The fall in international trade and the process of deglobalisation that has already been alluded to in this blog could harm us all. Henry Kissinger argues that ‘the pandemic has prompted an anachronism, a revival of the walled city in an age when prosperity depends on global trade and movement of people’. Perhaps the country it will least affect is the US (where foreign trade accounts for slightly more than 25% of GDP), unlike China (38% in 2018, having reduced its dependence on exports as the engine of its growth). Recent policies to reduce Western dependence on Chinese companies will damage it. The EU is most dependent on foreign trade: to the tune of 87% of GDP.

We are facing a ‘global battle of narratives’, in the words of the EU’s foreign policy chief, Josep Borrell. To a large extent it is a return to ideologies under a new guise, and accompanied by the instrument of healthcare aid. The crisis is going to be highly defining in terms of ideologies. China has a great deal to gain. Neoliberalism has taken a mortal blow and how democratic liberalism will fare remains to be seen. As for the EU ideal, Merkel has already summed it up when she said, ‘the European Union finds itself facing its greatest test since it was founded’. Europe, if it regroups, while not playing a leading role, could provide an example. If it does not, the European project could also unravel, and with it much else.

Moments of widespread geopolitical weakness –based on widespread socio-economic weakness– are potentially positive if they lead to a de-escalation of existing conflicts (such as the one in Yemen). But they can also be dangerous if they generate political destabilisation and civil disobedience movements.
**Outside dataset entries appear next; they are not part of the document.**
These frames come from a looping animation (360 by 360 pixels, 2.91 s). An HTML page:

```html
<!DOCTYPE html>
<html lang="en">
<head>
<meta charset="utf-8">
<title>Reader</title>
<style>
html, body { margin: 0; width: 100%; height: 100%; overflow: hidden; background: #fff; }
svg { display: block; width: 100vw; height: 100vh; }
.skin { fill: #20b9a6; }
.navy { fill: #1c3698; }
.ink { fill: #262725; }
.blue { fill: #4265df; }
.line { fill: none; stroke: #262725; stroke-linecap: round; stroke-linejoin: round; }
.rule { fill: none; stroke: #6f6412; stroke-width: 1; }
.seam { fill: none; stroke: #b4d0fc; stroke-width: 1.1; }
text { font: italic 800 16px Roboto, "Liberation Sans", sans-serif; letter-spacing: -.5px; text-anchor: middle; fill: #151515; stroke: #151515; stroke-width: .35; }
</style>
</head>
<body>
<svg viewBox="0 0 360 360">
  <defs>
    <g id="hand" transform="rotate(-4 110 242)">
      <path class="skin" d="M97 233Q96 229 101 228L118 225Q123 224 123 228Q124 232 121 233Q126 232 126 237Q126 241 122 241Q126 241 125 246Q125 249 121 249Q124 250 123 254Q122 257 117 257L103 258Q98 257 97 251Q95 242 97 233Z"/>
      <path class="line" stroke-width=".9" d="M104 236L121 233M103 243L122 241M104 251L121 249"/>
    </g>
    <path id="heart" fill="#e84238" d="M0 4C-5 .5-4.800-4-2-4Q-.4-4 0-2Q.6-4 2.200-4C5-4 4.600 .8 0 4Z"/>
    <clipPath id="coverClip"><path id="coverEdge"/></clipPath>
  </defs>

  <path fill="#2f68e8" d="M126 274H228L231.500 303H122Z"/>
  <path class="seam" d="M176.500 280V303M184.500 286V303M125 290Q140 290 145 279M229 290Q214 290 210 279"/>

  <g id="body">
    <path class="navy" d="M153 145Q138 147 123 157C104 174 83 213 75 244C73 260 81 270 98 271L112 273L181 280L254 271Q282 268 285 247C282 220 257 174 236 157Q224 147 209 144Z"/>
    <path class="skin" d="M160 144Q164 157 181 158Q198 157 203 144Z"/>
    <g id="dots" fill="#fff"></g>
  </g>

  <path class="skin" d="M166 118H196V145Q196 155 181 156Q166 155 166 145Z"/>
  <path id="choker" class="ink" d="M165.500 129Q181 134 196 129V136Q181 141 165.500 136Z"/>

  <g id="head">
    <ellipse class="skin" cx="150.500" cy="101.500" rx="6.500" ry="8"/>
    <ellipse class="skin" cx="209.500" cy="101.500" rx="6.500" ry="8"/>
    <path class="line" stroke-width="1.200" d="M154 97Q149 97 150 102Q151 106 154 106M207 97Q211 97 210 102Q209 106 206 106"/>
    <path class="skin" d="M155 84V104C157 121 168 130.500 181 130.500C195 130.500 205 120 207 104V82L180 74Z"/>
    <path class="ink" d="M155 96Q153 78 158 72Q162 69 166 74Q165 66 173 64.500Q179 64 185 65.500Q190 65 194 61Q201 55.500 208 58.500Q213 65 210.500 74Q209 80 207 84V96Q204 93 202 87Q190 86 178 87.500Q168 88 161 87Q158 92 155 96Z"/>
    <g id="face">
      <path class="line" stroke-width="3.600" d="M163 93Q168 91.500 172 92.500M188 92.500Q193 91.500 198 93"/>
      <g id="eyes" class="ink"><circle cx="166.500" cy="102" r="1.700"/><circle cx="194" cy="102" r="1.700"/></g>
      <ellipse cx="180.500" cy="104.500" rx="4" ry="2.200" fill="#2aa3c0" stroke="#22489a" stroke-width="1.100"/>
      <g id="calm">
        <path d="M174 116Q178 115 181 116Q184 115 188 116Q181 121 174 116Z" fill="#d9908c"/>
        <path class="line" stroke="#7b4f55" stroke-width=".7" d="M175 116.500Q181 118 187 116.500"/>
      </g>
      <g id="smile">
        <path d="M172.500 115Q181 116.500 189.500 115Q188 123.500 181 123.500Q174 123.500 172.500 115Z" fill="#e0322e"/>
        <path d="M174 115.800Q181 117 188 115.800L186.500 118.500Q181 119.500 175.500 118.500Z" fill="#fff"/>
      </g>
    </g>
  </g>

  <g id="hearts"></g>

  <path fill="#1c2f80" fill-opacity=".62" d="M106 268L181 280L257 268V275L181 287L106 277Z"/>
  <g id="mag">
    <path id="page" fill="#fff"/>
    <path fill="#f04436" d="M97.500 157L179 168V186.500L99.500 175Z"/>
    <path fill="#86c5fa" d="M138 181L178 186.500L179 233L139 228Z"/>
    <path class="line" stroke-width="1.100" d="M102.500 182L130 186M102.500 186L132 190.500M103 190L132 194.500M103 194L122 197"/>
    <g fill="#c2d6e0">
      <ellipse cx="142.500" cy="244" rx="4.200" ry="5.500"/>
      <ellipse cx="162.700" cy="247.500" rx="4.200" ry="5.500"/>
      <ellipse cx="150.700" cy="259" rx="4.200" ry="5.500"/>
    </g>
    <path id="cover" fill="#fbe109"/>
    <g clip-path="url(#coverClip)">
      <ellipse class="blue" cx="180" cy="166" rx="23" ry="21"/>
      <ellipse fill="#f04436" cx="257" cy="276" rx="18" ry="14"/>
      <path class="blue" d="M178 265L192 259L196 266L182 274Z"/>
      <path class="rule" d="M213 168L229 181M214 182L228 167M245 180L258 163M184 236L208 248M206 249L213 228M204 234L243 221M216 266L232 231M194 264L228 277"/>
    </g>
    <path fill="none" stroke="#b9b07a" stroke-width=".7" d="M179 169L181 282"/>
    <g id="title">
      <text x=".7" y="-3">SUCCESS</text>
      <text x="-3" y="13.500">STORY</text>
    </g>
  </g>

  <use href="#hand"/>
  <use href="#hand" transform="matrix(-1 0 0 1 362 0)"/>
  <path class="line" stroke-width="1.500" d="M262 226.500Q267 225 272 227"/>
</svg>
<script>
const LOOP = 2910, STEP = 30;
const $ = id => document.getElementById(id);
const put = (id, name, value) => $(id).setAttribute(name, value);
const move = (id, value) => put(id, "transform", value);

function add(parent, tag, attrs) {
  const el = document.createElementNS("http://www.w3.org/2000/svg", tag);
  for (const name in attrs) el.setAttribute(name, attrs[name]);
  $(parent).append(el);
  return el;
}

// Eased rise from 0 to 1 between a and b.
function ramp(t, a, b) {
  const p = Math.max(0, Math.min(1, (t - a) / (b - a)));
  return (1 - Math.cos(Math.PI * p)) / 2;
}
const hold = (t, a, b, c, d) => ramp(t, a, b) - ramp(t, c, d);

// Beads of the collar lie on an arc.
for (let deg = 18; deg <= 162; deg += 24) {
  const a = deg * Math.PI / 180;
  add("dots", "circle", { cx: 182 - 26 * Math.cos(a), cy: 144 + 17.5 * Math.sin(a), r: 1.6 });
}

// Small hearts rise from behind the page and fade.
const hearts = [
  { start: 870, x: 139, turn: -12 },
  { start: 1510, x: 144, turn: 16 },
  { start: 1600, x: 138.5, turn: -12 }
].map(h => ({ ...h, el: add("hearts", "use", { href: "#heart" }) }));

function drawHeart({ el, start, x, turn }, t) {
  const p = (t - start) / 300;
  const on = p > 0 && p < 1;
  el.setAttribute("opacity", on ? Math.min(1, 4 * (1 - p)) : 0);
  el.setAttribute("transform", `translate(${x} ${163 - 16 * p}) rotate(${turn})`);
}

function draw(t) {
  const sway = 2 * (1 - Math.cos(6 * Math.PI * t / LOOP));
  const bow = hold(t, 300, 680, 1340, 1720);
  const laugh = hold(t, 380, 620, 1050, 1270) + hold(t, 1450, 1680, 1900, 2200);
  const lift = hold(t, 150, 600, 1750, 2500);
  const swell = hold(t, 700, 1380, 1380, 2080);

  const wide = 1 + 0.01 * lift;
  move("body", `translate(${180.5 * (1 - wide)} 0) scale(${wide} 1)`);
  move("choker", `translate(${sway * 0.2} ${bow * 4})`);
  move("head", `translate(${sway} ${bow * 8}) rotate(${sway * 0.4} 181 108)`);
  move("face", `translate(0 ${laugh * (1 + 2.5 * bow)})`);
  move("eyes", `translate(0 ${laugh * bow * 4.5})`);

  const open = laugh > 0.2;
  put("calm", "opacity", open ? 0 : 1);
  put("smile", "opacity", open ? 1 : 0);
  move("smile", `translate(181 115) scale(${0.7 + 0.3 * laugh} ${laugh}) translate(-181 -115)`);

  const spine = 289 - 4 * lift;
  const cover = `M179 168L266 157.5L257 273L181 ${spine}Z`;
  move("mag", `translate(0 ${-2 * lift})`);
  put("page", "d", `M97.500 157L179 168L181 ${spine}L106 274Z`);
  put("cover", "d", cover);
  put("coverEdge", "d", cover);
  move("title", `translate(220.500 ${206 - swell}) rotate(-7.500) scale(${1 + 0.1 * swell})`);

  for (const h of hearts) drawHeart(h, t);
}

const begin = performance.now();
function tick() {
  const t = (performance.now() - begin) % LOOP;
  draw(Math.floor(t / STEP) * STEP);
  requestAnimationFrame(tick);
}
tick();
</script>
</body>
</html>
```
Alongside the pandemic itself, the greatest danger in many societies is that of social collapse. ‘As the global economy comes apart, societies may too’, as Branko Milanovic puts it.

Movement towards more global governance is called for, with rather more than just a revamp of the current international institutions, leading towards more effective multilateralism, which could be built around a Global Health System going far beyond the current WHO. This could oversee a fair and coordinated rescue from the profound economic and social crisis under way, which weakens us all.